Task to carry out — Write out every line below that includes the word "section".

[Stored data entries]
+===+

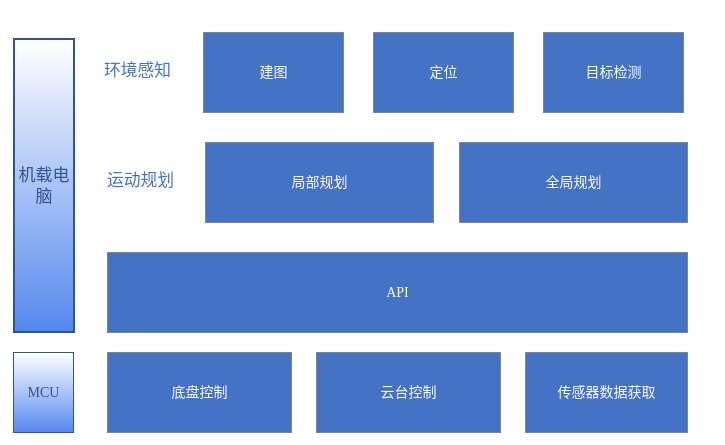
<!DOCTYPE html>
<html lang="zh-CN">
<head>
<meta charset="utf-8">
<title>系统架构</title>
<style>
:root {
  --block: #4472c4;
  --block-edge: #7f858c;
  --host-edge: #2f5597;
  --host-text: #2f5597;
  --label: #4472c4;
  --fade-end: #5588ee;
}
* { box-sizing: border-box; margin: 0; }
body {
  width: 725px;
  height: 445px;
  overflow: hidden;
  background: #fff;
  font: 14px/20px "Liberation Serif", "Noto Sans CJK SC", serif;
}
.architecture {
  display: grid;
  grid-template-columns: 62px 582px;
  grid-template-rows: 301px 81px;
  column-gap: 32px;
  row-gap: 19px;
  width: 725px;
  height: 445px;
  padding: 32px 0 0 13px;
}
.host {
  display: flex;
  align-items: center;
  justify-content: center;
  width: 61px;
  border: 1px solid var(--host-edge);
  background: linear-gradient(#fff, var(--fade-end));
  color: var(--host-text);
  text-align: center;
}
.host-computer {
  width: 62px;
  margin-top: 6px;
  border-width: 2px;
  font-size: 17px;
  line-height: 21px;
}
.host-computer span { width: 52px; }
.layers { display: flex; flex-direction: column; gap: 29px; }
.layer { display: flex; height: 81px; }
.label {
  flex: none;
  align-self: center;
  color: var(--label);
  font-size: 16.8px;
  line-height: 22px;
  white-space: nowrap;
  margin-top: -3px;
}
.block {
  display: flex;
  flex: none;
  align-items: center;
  justify-content: center;
  height: 81px;
  border: 1px solid var(--block-edge);
  background: var(--block);
  color: #fff;
}
.perception { gap: 29px; margin-left: -3px; }
.perception .label { width: 70px; }
.perception .block { width: 141px; }
.planning { gap: 25px; }
.planning .label { width: 73px; }
.planning .block { width: 229px; }
.interface .block { width: 581px; }
.control { gap: 24px; }
.control .block { width: 185px; }
.control .sensors { width: 163px; }
</style>
</head>
<body>
<main class="architecture">
  <div class="host host-computer"><span>机载电脑</span></div>
  <div class="layers">
    <section class="layer perception">
      <h2 class="label" style="font-weight:400">环境感知</h2>
      <div class="block">建图</div>
      <div class="block">定位</div>
      <div class="block">目标检测</div>
    </section>
    <section class="layer planning">
      <h2 class="label" style="font-weight:400">运动规划</h2>
      <div class="block">局部规划</div>
      <div class="block">全局规划</div>
    </section>
    <section class="layer interface">
      <div class="block">API</div>
    </section>
  </div>
  <div class="host">MCU</div>
  <section class="layer control">
    <div class="block">底盘控制</div>
    <div class="block">云台控制</div>
    <div class="block sensors">传感器数据获取</div>
  </section>
</main>
</body>
</html>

+===+

Answer to this task —
    <section class="layer perception">
    </section>
    <section class="layer planning">
    </section>
    <section class="layer interface">
    </section>
  <section class="layer control">
  </section>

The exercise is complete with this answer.